Community Aid In The Forest
Warren E. Berkley
It is hard to imagine. Some trees not only communicate with each other, they help each other. I hadn’t known this or thought of it, until our recent trip to Utah.
A dynamic illustration of this is the underground root network system of the “Quaking Aspen” Tree. When you look out into the forest you see individual trees. While they are grouped together, what you see is individual trees. Underneath the surface there is a root system connecting the group. If one tree has an abundant supply of nutrients, that thriving tree is able to share the nutrients with struggling trees. It is sometimes described as a compassionate system of communication.
Stronger trees “look after” the weaker trees. Weaker trees are able to “tell” the stronger trees that they need help. So, what you see isn’t really independent trees but a group, a family, like a healthy church – where the strong help the weak and where the weak do not hesitate to seek the help of the more mature trees. Growth and longevity depends on the “fellowship” or unselfish generosity of the members.
This is what God built into His creation. These trees could not have lived without this “organic” system of mutual assistance and community aid. I do not believe this system of community aid could have slowly evolved (how could the trees have survived before the system evolved?). God built this into nature in the beginning.

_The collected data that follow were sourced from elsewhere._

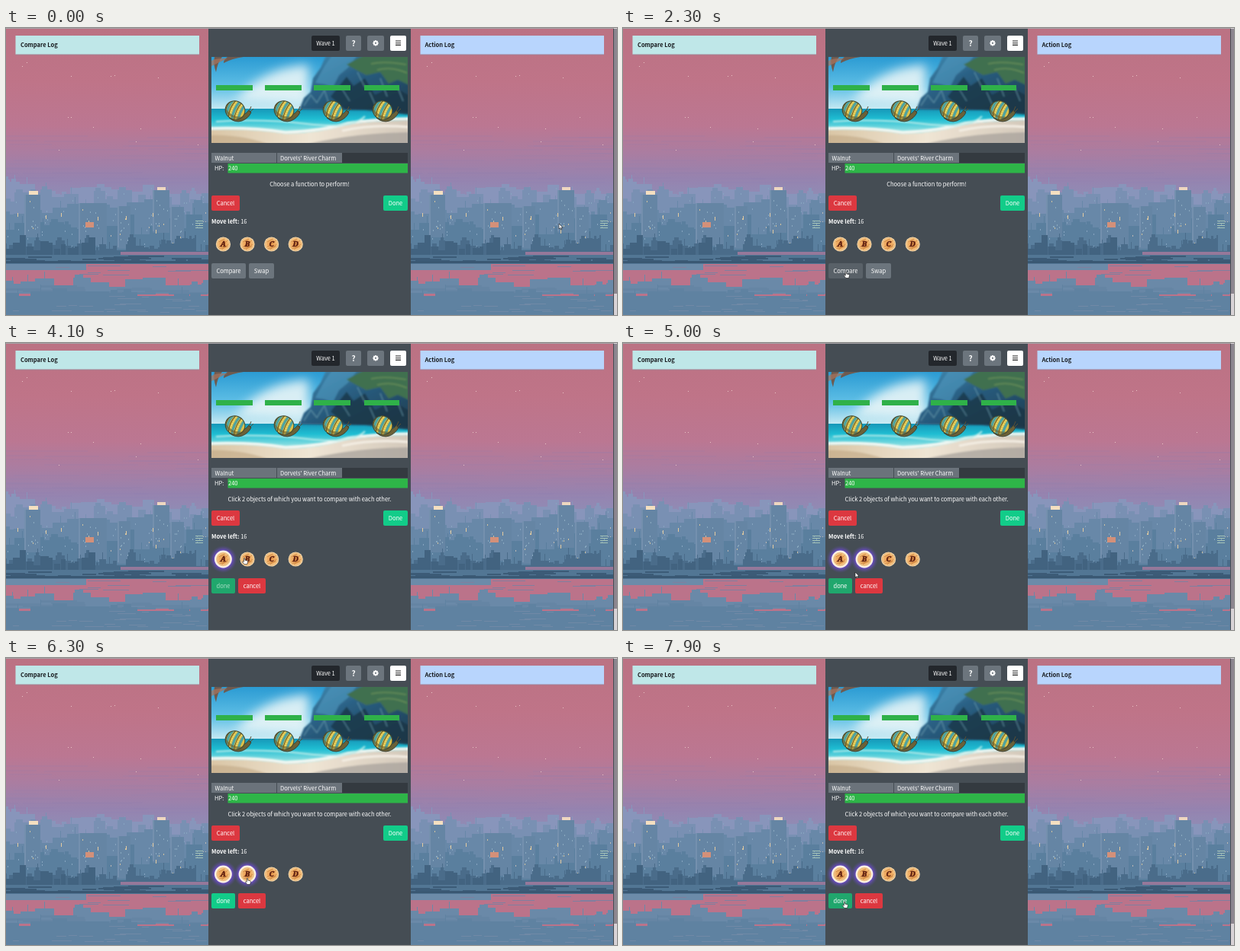
An HTML page with a canvas that plays this animation: 800 by 377 pixels, repeating every 8 s.

```html
<!DOCTYPE html>
<html lang="en">
<head>
<meta charset="utf-8">
<title>Compare game</title>
<style>
html, body { margin: 0; width: 100%; height: 100%; overflow: hidden; background: #454d54; }
canvas, svg { position: absolute; left: 0; top: 0; width: 800px; height: 377px; }
text { font: 7.5px "Noto Sans CJK JP", "Noto Sans CJK SC", "Noto Sans CJK", "Noto Sans", sans-serif; fill: #fff; }
.bold { font-weight: 700; }
.dark { fill: #16191c; }
.mid { text-anchor: middle; }
.coin text { font: italic 900 9.5px "Noto Serif", serif; fill: #5e1f10; stroke: #5e1f10; stroke-width: .5px; }
</style>
</head>
<body>
<canvas id="city" width="800" height="377"></canvas>
<svg id="ui" viewBox="0 0 800 377">
  <defs>
    <linearGradient id="sky" x2="0" y2="1">
      <stop offset="0" stop-color="#2b9bd3"/><stop offset=".35" stop-color="#5fbfe6"/>
      <stop offset=".6" stop-color="#c3e8f2"/>
    </linearGradient>
    <linearGradient id="sea" x2="0" y2="1">
      <stop offset="0" stop-color="#1697b8"/><stop offset=".3" stop-color="#1fbdd2"/>
      <stop offset=".65" stop-color="#8fe0e2"/>
    </linearGradient>
    <linearGradient id="rock" x2="1" y2="1">
      <stop offset="0" stop-color="#4390b8"/><stop offset=".4" stop-color="#2a5f83"/>
      <stop offset="1" stop-color="#1d3a4c"/>
    </linearGradient>
    <linearGradient id="sand" x2="1" y2="0">
      <stop offset="0" stop-color="#d9c5a4"/><stop offset=".5" stop-color="#efe5d4"/>
      <stop offset="1" stop-color="#d3c8ba"/>
    </linearGradient>
    <radialGradient id="gold">
      <stop offset="0" stop-color="#e9994c"/><stop offset=".7" stop-color="#f0b069"/>
      <stop offset="1" stop-color="#f8d397"/>
    </radialGradient>
    <radialGradient id="glow">
      <stop offset=".55" stop-color="#7a50ee"/><stop offset=".72" stop-color="#6a4cc8" stop-opacity=".65"/>
      <stop offset="1" stop-color="#5a4a9a" stop-opacity="0"/>
    </radialGradient>
    <filter id="soft"><feGaussianBlur stdDeviation="1.1"/></filter>
    <filter id="haze" x="-50%" y="-50%" width="200%" height="200%"><feGaussianBlur stdDeviation="7"/></filter>
    <clipPath id="frame"><path d="M269 38H526V151H269Z"/></clipPath>
    <clipPath id="shell"><ellipse rx="13" ry="12"/></clipPath>
    <g id="snail">
      <path d="M-11 9Q-3 16 6 13Q14 10 18 2L15-1Q12 4 6 5Z" fill="#6b6138" stroke="#33382c" stroke-width=".8"/>
      <path d="M15 1L18-6M16 2L21-3" stroke="#5a4f35"/>
      <g transform="translate(-3 -1) rotate(24)">
        <ellipse rx="13" ry="12" fill="#dcc04a"/>
        <g clip-path="url(#shell)" fill="none">
          <path d="M-7-13Q-12 0-7 13M1-13Q-3 0 1 13M9-12Q6 0 9 12" stroke="#4fa3a0" stroke-width="3.4"/>
          <path d="M-4-13Q-9 0-4 13M4-13Q0 0 4 13M-10-10Q-14 0-10 10" stroke="#5c4e28" stroke-width="1"/>
          <path d="M-2-13Q-6 0-2 13M6-13Q3 0 6 13" stroke="#f1e38a" stroke-dasharray="1.5 1.5"/>
          <path d="M-13 4Q0 13 13 5" stroke="#6e5f2a" stroke-width="3" opacity=".6"/>
        </g>
        <ellipse rx="13" ry="12" fill="none" stroke="#43482f"/>
      </g>
    </g>
  </defs>
</svg>
<script>
const ui = document.getElementById('ui');
const LOOP = 8000, STEP = 100;

// City backdrop, painted once and repeated on both sides
function paintCity() {
  const tile = document.createElement('canvas');
  tile.width = 265;
  tile.height = 377;
  const g = tile.getContext('2d');
  let seed = 41;
  const rnd = () => (seed = (seed * 16807) % 2147483647) / 2147483647;
  const between = (a, b) => Math.floor(a + rnd() * (b - a));
  const box = (color, x, y, w, h) => { g.fillStyle = color; g.fillRect(x, y, w, h); };

  const sky = g.createLinearGradient(0, 0, 0, 235);
  [[0, '#bb7283'], [.3, '#bf7488'], [.55, '#bb7792'], [.7, '#aa7da1'], [.84, '#9683af'], [1, '#8c91b8']]
    .forEach(([at, color]) => sky.addColorStop(at, color));
  box(sky, 0, 0, 265, 377);

  for (let y = 140; y < 205; y += 6) {
    for (let i = 0; i < 3; i++) box('rgba(140,120,175,.12)', between(-40, 240), y + between(0, 4), between(40, 150), 2);
  }
  [[21, 50], [27, 45], [85, 63], [81, 117], [85, 117], [114, 130], [137, 63], [142, 62],
   [170, 149], [176, 132], [199, 65], [221, 117], [251, 153], [69, 160]]
    .forEach(([x, y]) => box('#e8c3c4', x, y, 1, 1));

  function skyline(color, top, low, bottom, wMin, wMax, lit) {
    for (let x = -3; x < 265;) {
      const w = between(wMin, wMax), y = between(top, low);
      box(color, x, y, w, bottom - y);
      if (rnd() < .5) box(color, x + 2, y - 4, Math.max(2, w >> 1), 4);
      if (rnd() < .3) box(color, x + (w >> 1), y - 9, 1, 9);
      for (let wy = y + 4; wy < bottom - 8; wy += 4) {
        for (let wx = x + 2; wx < x + w - 1; wx += 3) {
          if (rnd() < lit) box(rnd() < .12 ? '#bdb9b4' : '#86a4bf', wx, wy, 1, 2);
        }
      }
      x += w - between(0, 2);
    }
  }
  skyline('#8895bb', 199, 220, 300, 8, 22, .02);
  skyline('#7990b3', 211, 235, 300, 9, 22, .05);
  skyline('#6888a8', 228, 250, 300, 10, 24, .07);
  skyline('#5a7f9e', 245, 272, 300, 9, 23, .07);

  [[24, 219, 21], [95, 230, 37], [146, 234, 17], [192, 213, 22], [215, 235, 18]].forEach(([x, y, w]) => {
    box('#6585a4', x, y, w, 56);
    box('#7490ae', x, y, 2, 54);
    for (let i = 0; i < 10; i++) box(i % 5 ? '#8aa9c0' : '#cfc2a0', x + between(3, w - 2), y + between(7, 48), 1, 2);
  });
  box('#f4dfc0', 30, 214, 12, 5);
  box('#eed7c0', 198, 209, 11, 4);
  box('#d49079', 104, 255, 11, 7);
  for (let y = 253; y < 264; y += 3) box('#a6c4b7', 248, y, 10, 1);
  [[15, 243], [72, 243], [52, 246], [120, 248], [192, 243], [196, 265], [157, 247]]
    .forEach(([x, y]) => box('#e3cba0', x, y, 1, 5));

  skyline('#4a6c8a', 275, 294, 305, 4, 14, .02);
  for (let x = 0; x < 115; x += 9) {
    const h = between(10, 32);
    box('#426380', x, 302 - h, between(5, 13), h);
  }

  // Shore and water
  box('#96789a', 150, 294, 115, 4);
  box('#527694', 0, 298, 265, 12);
  for (let i = 0; i < 25; i++) box('#3c5b77', between(-10, 245), between(299, 307), between(10, 50), 2);
  box('#3a5873', 0, 306, 265, 3);
  box('#bb738a', 0, 310, 265, 67);
  box('#6c8ba9', 0, 310, 105, 8);
  for (let i = 0; i < 9; i++) box('#807f9f', between(60, 230), between(312, 325), between(12, 45), 1);
  skyline('#6a89a8', 328, 342, 349, 12, 34, 0);
  for (let i = 0; i < 14; i++) box('#6585a4', between(-10, 230), between(338, 350), between(20, 60), 3);
  box('#5f82a1', 0, 352, 265, 25);
  skyline('#5f82a1', 346, 354, 377, 18, 40, 0);
  for (let i = 0; i < 24; i++) box('#7089a6', between(-5, 250), between(352, 374), between(6, 28), 1);

  const page = document.getElementById('city').getContext('2d');
  page.drawImage(tile, 0, 0);
  page.drawImage(tile, 530, 0);
}

const rect = (x, y, w, h, fill, r = 0, more = '') =>
  `<rect x="${x}" y="${y}" width="${w}" height="${h}" rx="${r}" fill="${fill}" ${more}/>`;
const label = (x, y, str, cls = '') => `<text x="${x}" y="${y}" class="${cls}">${str}</text>`;
const button = (id, x, y, w, fill, str) =>
  `<g id="${id}">${rect(x, y, w, 20, fill, 2)}${label(x + w / 2, y + 12.7, str, 'mid')}</g>`;
const path = (d, fill, more = '') => `<path d="${d}" fill="${fill}" ${more}/>`;

function beach() {
  const slots = [[275, 48, 303], [339, 48, 367], [403, 48, 431], [469, 46, 496]];
  return `<g clip-path="url(#frame)">
    ${rect(269, 38, 257, 113, 'url(#sky)')}
    ${path('M300 96Q335 52 396 48V100Z', '#f0f8f8', 'filter="url(#haze)" opacity=".85"')}
    ${rect(269, 106, 257, 45, 'url(#sea)')}
    <g filter="url(#soft)">
      ${path('M384 107L390 92L399 84L402 66L412 52L419 36H530V114L470 108Z', 'url(#rock)')}
      ${path('M405 72L417 50L427 36H460L448 52L436 62L428 78L417 74Z', '#4d97bd', 'opacity=".65"')}
      ${path('M446 48L468 36H530V76L513 68L501 73L490 58L472 62L460 56Z', '#41704f')}
      ${path('M425 90L446 64L455 76L470 66L483 88L506 76L530 90V110L487 107L444 107Z', '#1b3445', 'opacity=".75"')}
      ${path('M390 102L399 88L407 98L417 82L424 103M460 58L470 78M490 66L499 90M440 80L450 96M476 84L484 102M512 76L520 96',
        'none', 'stroke="#6fa3b5" stroke-width="1.4" opacity=".6"')}
      ${path('M478 47Q495 43 524 48M486 55Q505 50 525 59', 'none', 'stroke="#72975a" stroke-width="2" opacity=".6"')}
      ${path('M265 134Q320 132 366 139Q412 138 446 127Q482 121 530 121V155H265Z', 'url(#sand)')}
      ${path('M265 132Q321 130 366 137Q414 135 448 125Q485 119 530 119', 'none', 'stroke="#f4f8f3" stroke-width="3.5"')}
      ${path('M275 123Q335 119 394 126T470 116', 'none', 'stroke="#b6ebe9" stroke-width="2"')}
      ${path('M265 141Q310 139 350 155H265Z', '#c2a885', 'opacity=".6"')}
      ${path('M385 155Q450 138 530 137V155Z', '#a5a09b', 'opacity=".7"')}
      ${path('M440 135Q480 126 526 130', 'none', 'stroke="#f3ede3" stroke-width="3"')}
    </g>
    ${path('M273 38H283Q277 45 275 58Q271 47 273 38ZM290 38H311Q296 40 285 46Q285 41 290 38Z', '#6e5b50')}
    ${path('M269 43Q277 39 290 40L269 50Z', '#a9745c', 'opacity=".7"')}
    ${slots.map(([x, w, cx]) => rect(x, 75, w, 7, '#2fb149') + `<use href="#snail" x="${cx}" y="109"/>`).join('')}
  </g>`;
}

const coins = [...'ABCD'].map((letter, i) => ({ letter, x: 284.4 + i * 31.6, y: 284 }));
const coinArt = ({ letter, x, y }) => `<g class="coin" transform="translate(${x} ${y})">
  <g class="halo"><circle r="18" fill="url(#glow)"/><circle r="11.4" fill="#fdf3e6"/></g>
  <circle r="9.6" fill="#f9dfb4"/><circle r="8.3" fill="url(#gold)" stroke="#dc9a55" stroke-width=".6"/>
  <path d="M-6 4L6-5M-5 6L6 3M-6-3L2-7M-2 7L7 0" stroke="#c9803c" stroke-width=".8"/>
  <text class="mid" y="3.4">${letter}</text></g>`;

function buildUi() {
  const spokes = [0, 45, 90, 135].map(a => `<path d="M-3.7 0H3.7" transform="rotate(${a})"/>`).join('');
  ui.insertAdjacentHTML('beforeend', `
    ${rect(265, 0, 265, 377, '#454d54')}
    ${rect(0, 0, 800, 1, '#a5a2a6')}
    ${rect(796, 0, 4, 377, '#d8d3d6')}${rect(796, 1, 4, 348, '#8c868f')}
    ${rect(12.5, 10, 240.5, 24.7, '#bfe7e8')}${rect(12.5, 34.7, 240.5, .6, '#8f8f9c')}
    ${rect(542.5, 10, 240.5, 24.7, '#b8d5fd')}${rect(542.5, 34.7, 240.5, .6, '#8f8ca4')}
    ${label(19, 25, 'Compare Log', 'bold dark')}${label(548.5, 25, 'Action Log', 'bold dark')}
    ${button('wave', 400, 10, 37, '#23272c', 'Wave 1')}
    ${rect(445, 10, 20, 20, '#6c757d', 2)}<text x="455" y="23.5" class="mid bold" style="font-size:10px">?</text>
    ${rect(473, 10, 22, 20, '#6c757d', 2)}
    <g transform="translate(484 19.8)" stroke="#fff" stroke-width="1.7">${spokes}<circle r="2" fill="#6c757d"/></g>
    ${rect(503, 10, 21, 20, '#fff', 2)}<path d="M510 17H517M510 19.7H517M510 22.4H517" stroke="#222" stroke-width="1.1"/>
    ${beach()}
    ${rect(269, 164, 257, 13, '#343a40')}${rect(269, 164, 171, 13, '#6b737b')}
    ${rect(354, 164, .8, 13, '#3d444b')}
    ${label(273.5, 173.7, 'Walnut')}${label(359, 173.7, "Dorvels' River Charm")}
    ${label(273, 186.7, 'HP:')}${rect(290.5, 178, 235.5, 12.5, '#2eb548')}${label(291, 186.8, '240')}
    <text id="prompt" class="mid" x="397.5" y="208"></text>
    ${button('stop', 269, 220, 37, '#dc3840', 'Cancel')}${button('finish', 494, 220, 32, '#12cc89', 'Done')}
    <text x="269" y="257"><tspan class="bold">Move left:</tspan> 16</text>
    ${coins.map(coinArt).join('')}
    <g id="menu">${button('compare', 269, 309, 45, '#6c757d', 'Compare')}${button('swap', 318, 309, 33, '#6c757d', 'Swap')}</g>
    <g id="pick">${button('done', 269, 309, 31, '#12cc89', 'done')}${button('cancel', 304, 309, 36, '#dc3840', 'cancel')}</g>
    <g id="cursor" stroke="#111" stroke-width=".6" stroke-linejoin="round">
      <path id="arrow" fill="#fff" d="M0 0V7L1.6 5.6L2.7 8L3.8 7.5L2.8 5.2H5Z"/>
      <path id="hand" fill="#fff" d="M-.7.6Q0-.4.7.6V3L4 3.8Q4.7 4.2 4.4 5.5L3.6 8.5H-.1L-2.8 5.3Q-2.5 4-.7 5.2Z"/>
    </g>`);
}

// time, x, y of the pointer tip
const track = [
  [0, 724, 257], [200, 721, 261], [1200, 582.5, 347.5], [1400, 552, 350], [2000, 298, 321],
  [2300, 292, 320], [2700, 292, 320], [3200, 285, 283], [3600, 285, 283], [4000, 312, 282],
  [4400, 313, 283], [4700, 292, 318], [4900, 294, 315], [5000, 304, 301], [5300, 315, 288],
  [6300, 316, 289], [6600, 316, 289], [7100, 290, 320], [8000, 290, 320]
];
const OPEN = 2700, PICKS = [3500, 4300];

function pointer(t) {
  const i = track.findIndex(k => k[0] > t);
  const [t0, x0, y0] = track[i - 1], [t1, x1, y1] = track[i];
  const p = (t - t0) / (t1 - t0), e = p * p * (3 - 2 * p);
  return [x0 + (x1 - x0) * e, y0 + (y1 - y0) * e];
}

const el = id => document.getElementById(id);
const show = (node, on) => node.setAttribute('visibility', on ? 'visible' : 'hidden');
const paint = (id, color) => el(id).firstElementChild.setAttribute('fill', color);

function draw(t) {
  const [x, y] = pointer(t);
  const over = (left, w) => x >= left && x <= left + w && y >= 309 && y <= 329;
  const open = t >= OPEN, ready = t >= PICKS[1];
  const overDone = open && over(269, 31);
  const overCoin = open && coins.some(c => Math.hypot(c.x - x, c.y - y) < 11);
  const overCompare = !open && over(269, 45), overSwap = !open && over(318, 33);
  const hand = (overDone && ready) || overCoin || overCompare || overSwap;

  el('prompt').textContent = open
    ? 'Click 2 objects of which you want to compare with each other.'
    : 'Choose a function to perform!';
  show(el('menu'), !open);
  show(el('pick'), open);
  paint('compare', overCompare ? '#596168' : '#6c757d');
  paint('swap', overSwap ? '#596168' : '#6c757d');
  paint('done', !ready || overDone || t < 5100 ? '#20a76d' : '#12cc89');
  el('done').lastElementChild.setAttribute('opacity', ready ? 1 : .6);

  document.querySelectorAll('.coin .halo').forEach((halo, i) => show(halo, t >= PICKS[i]));
  el('cursor').setAttribute('transform', `translate(${x} ${y})`);
  show(el('arrow'), !hand);
  show(el('hand'), hand);
}

paintCity();
buildUi();
const start = performance.now();
function tick() {
  const t = (performance.now() - start) % LOOP;
  draw(Math.floor(t / STEP) * STEP);
  requestAnimationFrame(tick);
}
tick();
</script>
</body>
</html>
```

Likewise, God has ordained that this system of shared assistance be active in families and local churches. “We who are strong have an obligation to bear with the failings of the weak, and not to please ourselves.” Rom. 15:1